- WORK REQUEST
Where does the string "portions" appear in the records? Copy each line that holds it.

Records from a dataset
Content starts

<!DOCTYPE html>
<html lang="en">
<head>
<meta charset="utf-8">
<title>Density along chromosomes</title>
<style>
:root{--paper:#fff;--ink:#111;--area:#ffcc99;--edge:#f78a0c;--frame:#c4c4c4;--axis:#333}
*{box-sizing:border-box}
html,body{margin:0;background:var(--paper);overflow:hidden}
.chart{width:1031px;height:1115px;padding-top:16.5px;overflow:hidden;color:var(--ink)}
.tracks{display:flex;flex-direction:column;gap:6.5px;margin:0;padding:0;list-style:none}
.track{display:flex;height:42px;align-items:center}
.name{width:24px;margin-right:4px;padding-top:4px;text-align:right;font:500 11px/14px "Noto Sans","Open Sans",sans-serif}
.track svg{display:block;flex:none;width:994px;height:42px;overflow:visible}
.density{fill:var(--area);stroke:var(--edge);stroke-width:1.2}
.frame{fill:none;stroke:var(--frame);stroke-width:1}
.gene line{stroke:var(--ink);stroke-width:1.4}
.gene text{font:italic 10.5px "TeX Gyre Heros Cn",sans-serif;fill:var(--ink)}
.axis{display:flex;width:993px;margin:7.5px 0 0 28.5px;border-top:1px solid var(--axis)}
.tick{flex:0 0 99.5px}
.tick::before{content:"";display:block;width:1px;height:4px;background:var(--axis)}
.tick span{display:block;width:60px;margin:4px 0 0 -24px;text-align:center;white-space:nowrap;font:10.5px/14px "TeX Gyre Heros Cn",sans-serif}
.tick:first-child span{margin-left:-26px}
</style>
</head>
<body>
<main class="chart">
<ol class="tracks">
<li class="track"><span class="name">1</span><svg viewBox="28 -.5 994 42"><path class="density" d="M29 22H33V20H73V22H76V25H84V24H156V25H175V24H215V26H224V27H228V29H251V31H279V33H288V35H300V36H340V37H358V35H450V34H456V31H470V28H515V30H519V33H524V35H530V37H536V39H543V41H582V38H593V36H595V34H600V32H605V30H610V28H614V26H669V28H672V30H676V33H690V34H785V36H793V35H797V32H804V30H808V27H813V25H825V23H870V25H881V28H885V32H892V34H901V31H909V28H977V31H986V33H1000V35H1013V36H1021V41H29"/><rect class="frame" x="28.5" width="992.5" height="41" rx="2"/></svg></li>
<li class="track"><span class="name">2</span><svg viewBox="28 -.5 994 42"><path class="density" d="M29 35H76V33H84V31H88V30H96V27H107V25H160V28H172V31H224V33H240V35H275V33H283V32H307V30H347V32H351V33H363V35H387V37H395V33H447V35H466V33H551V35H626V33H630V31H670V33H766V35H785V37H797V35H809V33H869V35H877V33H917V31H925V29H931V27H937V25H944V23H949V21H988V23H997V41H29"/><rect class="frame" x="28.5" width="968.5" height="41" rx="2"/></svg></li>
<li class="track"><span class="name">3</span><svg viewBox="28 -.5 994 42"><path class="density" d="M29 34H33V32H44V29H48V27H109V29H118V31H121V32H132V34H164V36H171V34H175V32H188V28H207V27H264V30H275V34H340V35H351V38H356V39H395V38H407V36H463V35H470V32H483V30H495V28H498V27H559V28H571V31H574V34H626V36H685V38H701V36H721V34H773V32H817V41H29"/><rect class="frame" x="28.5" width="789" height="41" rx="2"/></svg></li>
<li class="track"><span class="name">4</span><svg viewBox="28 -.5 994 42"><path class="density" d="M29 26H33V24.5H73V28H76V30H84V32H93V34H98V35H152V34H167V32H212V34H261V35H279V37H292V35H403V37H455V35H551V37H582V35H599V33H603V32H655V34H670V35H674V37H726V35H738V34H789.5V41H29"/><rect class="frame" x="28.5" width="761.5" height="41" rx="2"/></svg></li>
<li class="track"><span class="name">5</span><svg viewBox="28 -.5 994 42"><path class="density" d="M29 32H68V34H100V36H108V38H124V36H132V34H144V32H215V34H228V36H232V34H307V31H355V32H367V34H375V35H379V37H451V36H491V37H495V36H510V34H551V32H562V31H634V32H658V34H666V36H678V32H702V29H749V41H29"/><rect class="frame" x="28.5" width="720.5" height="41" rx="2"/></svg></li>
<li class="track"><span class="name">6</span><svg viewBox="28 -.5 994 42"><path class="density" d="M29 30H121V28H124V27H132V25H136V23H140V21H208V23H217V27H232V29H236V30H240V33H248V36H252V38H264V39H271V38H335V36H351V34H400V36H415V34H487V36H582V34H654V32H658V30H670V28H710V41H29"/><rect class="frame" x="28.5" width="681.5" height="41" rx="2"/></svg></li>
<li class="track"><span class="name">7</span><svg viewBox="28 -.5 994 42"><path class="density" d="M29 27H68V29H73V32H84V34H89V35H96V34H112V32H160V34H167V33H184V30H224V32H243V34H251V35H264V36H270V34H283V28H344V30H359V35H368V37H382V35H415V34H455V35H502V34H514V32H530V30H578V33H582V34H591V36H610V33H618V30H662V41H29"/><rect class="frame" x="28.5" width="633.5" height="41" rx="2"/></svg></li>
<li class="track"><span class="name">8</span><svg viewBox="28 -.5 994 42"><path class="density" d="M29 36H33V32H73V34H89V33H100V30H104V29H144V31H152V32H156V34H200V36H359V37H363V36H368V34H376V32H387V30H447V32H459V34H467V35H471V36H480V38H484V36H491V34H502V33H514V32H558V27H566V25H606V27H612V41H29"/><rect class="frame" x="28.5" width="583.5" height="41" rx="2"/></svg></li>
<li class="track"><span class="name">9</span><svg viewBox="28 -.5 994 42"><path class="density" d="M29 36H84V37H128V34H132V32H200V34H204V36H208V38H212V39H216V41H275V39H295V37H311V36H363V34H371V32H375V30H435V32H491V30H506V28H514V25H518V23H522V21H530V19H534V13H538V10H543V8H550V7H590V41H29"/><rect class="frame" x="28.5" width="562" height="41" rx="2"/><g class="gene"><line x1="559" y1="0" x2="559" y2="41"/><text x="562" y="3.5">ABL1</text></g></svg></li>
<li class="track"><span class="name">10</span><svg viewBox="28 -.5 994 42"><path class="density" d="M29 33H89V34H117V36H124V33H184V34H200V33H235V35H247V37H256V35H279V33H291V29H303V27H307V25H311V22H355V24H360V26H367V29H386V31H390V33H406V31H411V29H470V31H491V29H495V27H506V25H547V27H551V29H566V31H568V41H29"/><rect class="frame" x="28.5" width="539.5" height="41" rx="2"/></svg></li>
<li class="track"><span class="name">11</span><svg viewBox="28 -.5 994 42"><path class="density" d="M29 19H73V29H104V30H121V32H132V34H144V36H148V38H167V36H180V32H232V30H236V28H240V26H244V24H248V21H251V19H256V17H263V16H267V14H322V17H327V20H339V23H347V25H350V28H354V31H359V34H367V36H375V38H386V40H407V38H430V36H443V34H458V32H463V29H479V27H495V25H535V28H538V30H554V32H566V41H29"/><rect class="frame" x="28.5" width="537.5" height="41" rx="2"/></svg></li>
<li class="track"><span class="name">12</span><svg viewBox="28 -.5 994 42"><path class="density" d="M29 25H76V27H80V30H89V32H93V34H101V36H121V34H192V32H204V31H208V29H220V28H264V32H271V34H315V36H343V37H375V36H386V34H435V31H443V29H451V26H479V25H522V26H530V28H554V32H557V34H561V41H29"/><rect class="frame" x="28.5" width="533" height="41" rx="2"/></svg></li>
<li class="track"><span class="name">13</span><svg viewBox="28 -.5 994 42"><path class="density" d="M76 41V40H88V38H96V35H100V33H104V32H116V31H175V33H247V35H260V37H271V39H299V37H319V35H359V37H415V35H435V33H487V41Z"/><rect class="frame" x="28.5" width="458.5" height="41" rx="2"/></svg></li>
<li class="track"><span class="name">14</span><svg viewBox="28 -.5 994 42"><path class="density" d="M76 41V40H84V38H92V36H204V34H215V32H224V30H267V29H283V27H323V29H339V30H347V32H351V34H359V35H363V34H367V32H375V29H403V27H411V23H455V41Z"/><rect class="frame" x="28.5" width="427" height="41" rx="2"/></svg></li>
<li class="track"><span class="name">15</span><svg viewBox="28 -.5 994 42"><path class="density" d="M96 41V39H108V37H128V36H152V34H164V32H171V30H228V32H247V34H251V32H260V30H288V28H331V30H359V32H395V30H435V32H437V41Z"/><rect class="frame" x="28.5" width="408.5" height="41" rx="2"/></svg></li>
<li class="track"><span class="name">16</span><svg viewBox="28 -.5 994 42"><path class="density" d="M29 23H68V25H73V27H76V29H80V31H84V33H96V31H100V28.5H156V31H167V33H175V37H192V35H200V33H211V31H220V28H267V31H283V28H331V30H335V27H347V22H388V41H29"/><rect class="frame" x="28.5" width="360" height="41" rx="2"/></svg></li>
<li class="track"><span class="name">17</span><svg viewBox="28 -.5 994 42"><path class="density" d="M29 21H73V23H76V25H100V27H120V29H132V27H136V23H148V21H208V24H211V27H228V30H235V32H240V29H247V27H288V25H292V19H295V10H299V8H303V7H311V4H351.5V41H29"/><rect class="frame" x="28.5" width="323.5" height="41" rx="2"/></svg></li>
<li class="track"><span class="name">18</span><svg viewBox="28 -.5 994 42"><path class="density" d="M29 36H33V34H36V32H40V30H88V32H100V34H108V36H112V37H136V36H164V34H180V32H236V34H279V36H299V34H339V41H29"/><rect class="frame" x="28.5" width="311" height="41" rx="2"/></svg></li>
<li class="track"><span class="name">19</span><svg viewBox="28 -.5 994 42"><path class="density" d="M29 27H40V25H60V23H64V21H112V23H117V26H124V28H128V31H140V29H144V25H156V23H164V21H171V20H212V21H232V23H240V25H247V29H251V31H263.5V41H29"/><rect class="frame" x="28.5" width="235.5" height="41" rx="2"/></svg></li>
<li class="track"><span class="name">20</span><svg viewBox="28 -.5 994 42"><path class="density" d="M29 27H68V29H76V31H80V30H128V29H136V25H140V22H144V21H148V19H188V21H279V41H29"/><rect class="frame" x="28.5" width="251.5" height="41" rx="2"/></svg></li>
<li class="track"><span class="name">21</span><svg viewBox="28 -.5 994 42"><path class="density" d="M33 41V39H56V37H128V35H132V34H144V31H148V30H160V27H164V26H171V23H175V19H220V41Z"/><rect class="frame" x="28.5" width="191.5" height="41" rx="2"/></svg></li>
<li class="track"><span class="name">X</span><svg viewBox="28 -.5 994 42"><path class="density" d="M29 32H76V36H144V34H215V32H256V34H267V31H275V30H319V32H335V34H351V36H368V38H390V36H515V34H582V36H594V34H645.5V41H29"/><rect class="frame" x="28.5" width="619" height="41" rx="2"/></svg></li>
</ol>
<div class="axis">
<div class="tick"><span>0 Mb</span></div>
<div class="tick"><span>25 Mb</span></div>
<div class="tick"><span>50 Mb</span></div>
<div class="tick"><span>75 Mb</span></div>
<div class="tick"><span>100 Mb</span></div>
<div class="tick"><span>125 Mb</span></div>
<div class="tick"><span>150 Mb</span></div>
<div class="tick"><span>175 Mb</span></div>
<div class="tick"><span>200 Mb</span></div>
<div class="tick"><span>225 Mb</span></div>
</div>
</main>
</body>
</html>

Content ends
Content starts

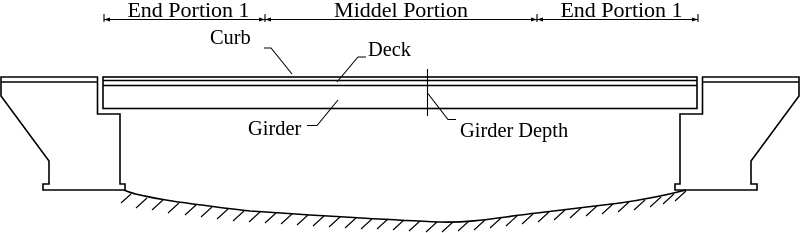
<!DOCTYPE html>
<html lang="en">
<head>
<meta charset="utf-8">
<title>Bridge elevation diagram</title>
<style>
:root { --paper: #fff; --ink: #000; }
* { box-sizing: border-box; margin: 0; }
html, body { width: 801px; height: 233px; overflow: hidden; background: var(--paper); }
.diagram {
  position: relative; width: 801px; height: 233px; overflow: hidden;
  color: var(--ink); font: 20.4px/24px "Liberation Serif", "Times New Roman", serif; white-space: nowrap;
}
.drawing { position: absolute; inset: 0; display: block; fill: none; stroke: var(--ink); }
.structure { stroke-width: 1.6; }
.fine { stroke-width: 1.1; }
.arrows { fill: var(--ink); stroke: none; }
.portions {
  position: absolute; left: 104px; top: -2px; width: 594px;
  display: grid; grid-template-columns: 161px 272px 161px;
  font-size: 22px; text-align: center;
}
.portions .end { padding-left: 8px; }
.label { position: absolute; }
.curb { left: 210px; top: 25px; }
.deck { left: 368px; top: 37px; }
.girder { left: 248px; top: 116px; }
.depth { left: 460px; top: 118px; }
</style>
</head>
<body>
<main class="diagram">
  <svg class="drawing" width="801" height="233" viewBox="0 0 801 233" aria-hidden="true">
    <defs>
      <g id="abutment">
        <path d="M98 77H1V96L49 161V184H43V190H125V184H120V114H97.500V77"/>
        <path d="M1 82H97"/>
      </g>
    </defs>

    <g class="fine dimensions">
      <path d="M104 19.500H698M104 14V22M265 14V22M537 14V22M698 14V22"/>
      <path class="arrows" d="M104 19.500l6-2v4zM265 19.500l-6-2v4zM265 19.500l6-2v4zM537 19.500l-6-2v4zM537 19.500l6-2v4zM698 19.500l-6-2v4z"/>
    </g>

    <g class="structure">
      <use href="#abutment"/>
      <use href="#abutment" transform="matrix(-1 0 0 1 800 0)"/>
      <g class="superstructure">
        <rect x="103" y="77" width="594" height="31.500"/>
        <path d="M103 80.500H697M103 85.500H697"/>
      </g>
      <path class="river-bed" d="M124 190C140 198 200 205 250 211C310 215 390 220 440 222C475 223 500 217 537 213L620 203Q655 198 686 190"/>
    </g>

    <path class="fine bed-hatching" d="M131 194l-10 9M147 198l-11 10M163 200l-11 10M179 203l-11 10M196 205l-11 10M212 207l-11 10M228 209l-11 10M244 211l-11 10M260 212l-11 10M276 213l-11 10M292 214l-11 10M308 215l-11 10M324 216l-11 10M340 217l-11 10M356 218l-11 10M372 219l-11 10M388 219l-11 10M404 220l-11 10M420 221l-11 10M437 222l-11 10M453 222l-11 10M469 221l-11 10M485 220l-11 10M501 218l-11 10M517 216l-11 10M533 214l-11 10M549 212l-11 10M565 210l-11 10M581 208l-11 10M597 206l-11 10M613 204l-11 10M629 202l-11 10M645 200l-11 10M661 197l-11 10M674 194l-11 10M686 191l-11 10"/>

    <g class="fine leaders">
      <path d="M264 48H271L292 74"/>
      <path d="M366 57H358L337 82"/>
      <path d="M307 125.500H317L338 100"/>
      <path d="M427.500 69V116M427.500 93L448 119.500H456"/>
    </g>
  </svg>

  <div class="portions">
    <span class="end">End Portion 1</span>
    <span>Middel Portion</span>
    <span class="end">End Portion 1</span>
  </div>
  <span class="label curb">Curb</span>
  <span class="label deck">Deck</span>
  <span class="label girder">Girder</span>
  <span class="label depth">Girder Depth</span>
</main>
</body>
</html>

Content ends

- TASK ANSWER
.portions {
.portions .end { padding-left: 8px; }
  <div class="portions">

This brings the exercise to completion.